But I won't be reviewing the movie or the script - it's been done thousands of times already by others, much better qualified. I only want to discuss this most impressive Blu-ray rendition. So, here it comes.
Physically, it comes in what I see it's called a 'book' binding. I have one other edition of 'The Matrix' put together in the same fashion. It is literally a book. Hard-cover style, the disk attached to the inner side of the back cover. If you open the book, carefully, you will find glossy, beautifully illustrated pages dedicated to the many great actors that played in Shawshank, to Stephen King, of course, the director, the writer. Being a book, it doesn't lock.

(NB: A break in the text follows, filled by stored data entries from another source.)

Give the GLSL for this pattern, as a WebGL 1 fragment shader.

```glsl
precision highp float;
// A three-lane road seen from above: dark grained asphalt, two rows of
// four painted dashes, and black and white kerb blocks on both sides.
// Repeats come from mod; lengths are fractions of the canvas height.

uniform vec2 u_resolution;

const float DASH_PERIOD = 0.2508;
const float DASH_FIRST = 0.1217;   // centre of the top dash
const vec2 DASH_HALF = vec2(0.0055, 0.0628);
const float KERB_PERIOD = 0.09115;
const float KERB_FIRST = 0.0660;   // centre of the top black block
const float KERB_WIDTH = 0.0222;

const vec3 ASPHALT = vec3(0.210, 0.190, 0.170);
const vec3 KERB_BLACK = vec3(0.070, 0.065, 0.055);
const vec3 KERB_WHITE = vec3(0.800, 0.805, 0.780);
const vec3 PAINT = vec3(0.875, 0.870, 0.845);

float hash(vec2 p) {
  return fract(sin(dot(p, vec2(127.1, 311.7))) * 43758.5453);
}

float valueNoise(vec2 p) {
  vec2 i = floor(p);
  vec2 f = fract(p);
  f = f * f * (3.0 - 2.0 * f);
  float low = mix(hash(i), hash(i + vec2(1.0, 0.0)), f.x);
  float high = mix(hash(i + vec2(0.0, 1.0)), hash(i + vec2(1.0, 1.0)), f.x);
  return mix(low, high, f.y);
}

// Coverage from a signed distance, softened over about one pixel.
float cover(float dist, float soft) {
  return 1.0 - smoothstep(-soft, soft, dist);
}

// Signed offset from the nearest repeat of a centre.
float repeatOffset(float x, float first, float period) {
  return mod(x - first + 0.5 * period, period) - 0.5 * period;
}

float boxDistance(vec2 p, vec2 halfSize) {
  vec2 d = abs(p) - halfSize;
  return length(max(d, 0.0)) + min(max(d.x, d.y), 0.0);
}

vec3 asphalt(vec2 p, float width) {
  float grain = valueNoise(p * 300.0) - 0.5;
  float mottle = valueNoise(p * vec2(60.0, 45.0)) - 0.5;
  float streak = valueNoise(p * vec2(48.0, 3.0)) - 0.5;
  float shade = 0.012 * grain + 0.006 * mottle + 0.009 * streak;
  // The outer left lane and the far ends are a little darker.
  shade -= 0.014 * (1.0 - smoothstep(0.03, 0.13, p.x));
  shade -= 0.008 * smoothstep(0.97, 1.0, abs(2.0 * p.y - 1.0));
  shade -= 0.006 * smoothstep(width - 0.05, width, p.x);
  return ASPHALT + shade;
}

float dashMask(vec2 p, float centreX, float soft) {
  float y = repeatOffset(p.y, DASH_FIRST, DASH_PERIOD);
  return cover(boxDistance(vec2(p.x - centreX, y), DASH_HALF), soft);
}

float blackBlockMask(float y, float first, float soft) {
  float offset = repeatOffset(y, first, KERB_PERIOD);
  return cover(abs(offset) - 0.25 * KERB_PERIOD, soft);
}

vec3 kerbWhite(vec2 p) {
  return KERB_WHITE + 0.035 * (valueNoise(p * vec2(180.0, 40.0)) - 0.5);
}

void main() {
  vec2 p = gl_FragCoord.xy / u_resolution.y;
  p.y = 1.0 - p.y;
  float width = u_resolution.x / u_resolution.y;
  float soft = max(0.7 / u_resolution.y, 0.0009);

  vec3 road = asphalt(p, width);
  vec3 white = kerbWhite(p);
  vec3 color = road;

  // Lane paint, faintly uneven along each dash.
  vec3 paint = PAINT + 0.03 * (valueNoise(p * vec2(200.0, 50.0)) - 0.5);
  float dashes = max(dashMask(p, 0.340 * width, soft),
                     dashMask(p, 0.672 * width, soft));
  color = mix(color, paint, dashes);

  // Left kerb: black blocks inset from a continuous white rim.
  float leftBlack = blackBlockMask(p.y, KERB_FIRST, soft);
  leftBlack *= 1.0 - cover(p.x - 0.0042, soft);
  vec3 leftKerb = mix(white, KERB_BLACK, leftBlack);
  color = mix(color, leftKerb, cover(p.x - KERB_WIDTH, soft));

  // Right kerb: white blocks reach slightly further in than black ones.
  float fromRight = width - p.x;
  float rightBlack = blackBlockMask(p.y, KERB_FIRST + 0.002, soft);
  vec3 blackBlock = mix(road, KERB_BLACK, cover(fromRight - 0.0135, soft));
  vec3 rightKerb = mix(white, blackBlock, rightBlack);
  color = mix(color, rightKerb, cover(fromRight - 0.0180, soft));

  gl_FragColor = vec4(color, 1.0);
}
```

It also doesn't open very well so, like I said, open it carefully.
I am not going to say that "this book binding alone should be reason enough to get yourself the Blu edition" because it would be silly but the pretty package shows that some TLC was invested when putting this together this release, unlike some other do-it-quick-and-cheap DVD-to-Blu translations - and they know who they are.
PICTURE AND SOUND
The quality is dramatically better when compared to the previous DVD edition. And, no, it does not compare with an upscaled DVD. I watched the first few minutes on the DVD and on the Blu on a PS3 that upscales DVDs and there is no comparison. There is some graininess in scenes shot in semi-dark surroundings but I would call the overall quality of the picture as somewhere between 'excellent' and 'spectacular'.
Almost the same to be said about the sound. The TrueHD makes a significant difference on a 7.1 surround system. I know it because the Dolby 5.1 track is also included and even my untrained ears can tell the difference.
Sadly, there's nothing new here. Three LENGTHY features (40-plus minutes each), including a full Charley Rose episode discussing the movie with all the two main actors and the director. The other two extras feature Stephen King, the script writer, the director, the actors, the town where the movie was shot, the 'Shawshank Prison' building (a former real prison in real life), even former 'true' prisoners, talking about how it really was. All three features are worth watching but, sadly, they are in the old 'narrow screen', low-res TV format with 2-channel stereo sound.
An alternative sound track with director's commentary is also available.
RATING THIS EDITION
With all the little shortcomings noted, it HAS to be a 5-star because I'm comparing it with any of the prior editions. There are very few movies I have on DVD that I would buy again on Blu but, this would be the one I'd get even if I could only afford buying one.
If you have a Blu player and you love The Shawshank Redemption you owe yourself getting this.
Caveats: The R-rating still applies, and the violence in the movie is palpable.
The culmination of this unusual rapport between Andy Dufresne and Red Redding ends with keeping a promise made to an old friend while never dreaming that it will come to be when it was made. The writing in a "half way" room scratched above a table just right for completing a suicide tells yet another story of the difference inspiration can make; one life ends in death because there is no hope, one life goes forward because of the bond between two - provided by only one. And the remembered phrase coming back to give him strength - "Get busy living, or get busy dying."
The visuals and audio during this finale are what make it so fine; more poignant than any dialogue. Determined to keep his promise to his friend made while in prison, (almost as a deathbed promise) Red goes to the fragrant hay fields of Buxton seeking the rock wall and what is buried beneath by Andy. As he descends from an old red farm truck that has given him a ride to the area, it as though he has entered another world, one tranquil and peaceful; gravel crunching under his feet as he walks in the hot summer sun; corn and hay fields, bird voices, dense green foliage; untroubled life and sound is everywhere; and at long last the old rock wall that holds his salvation buried there.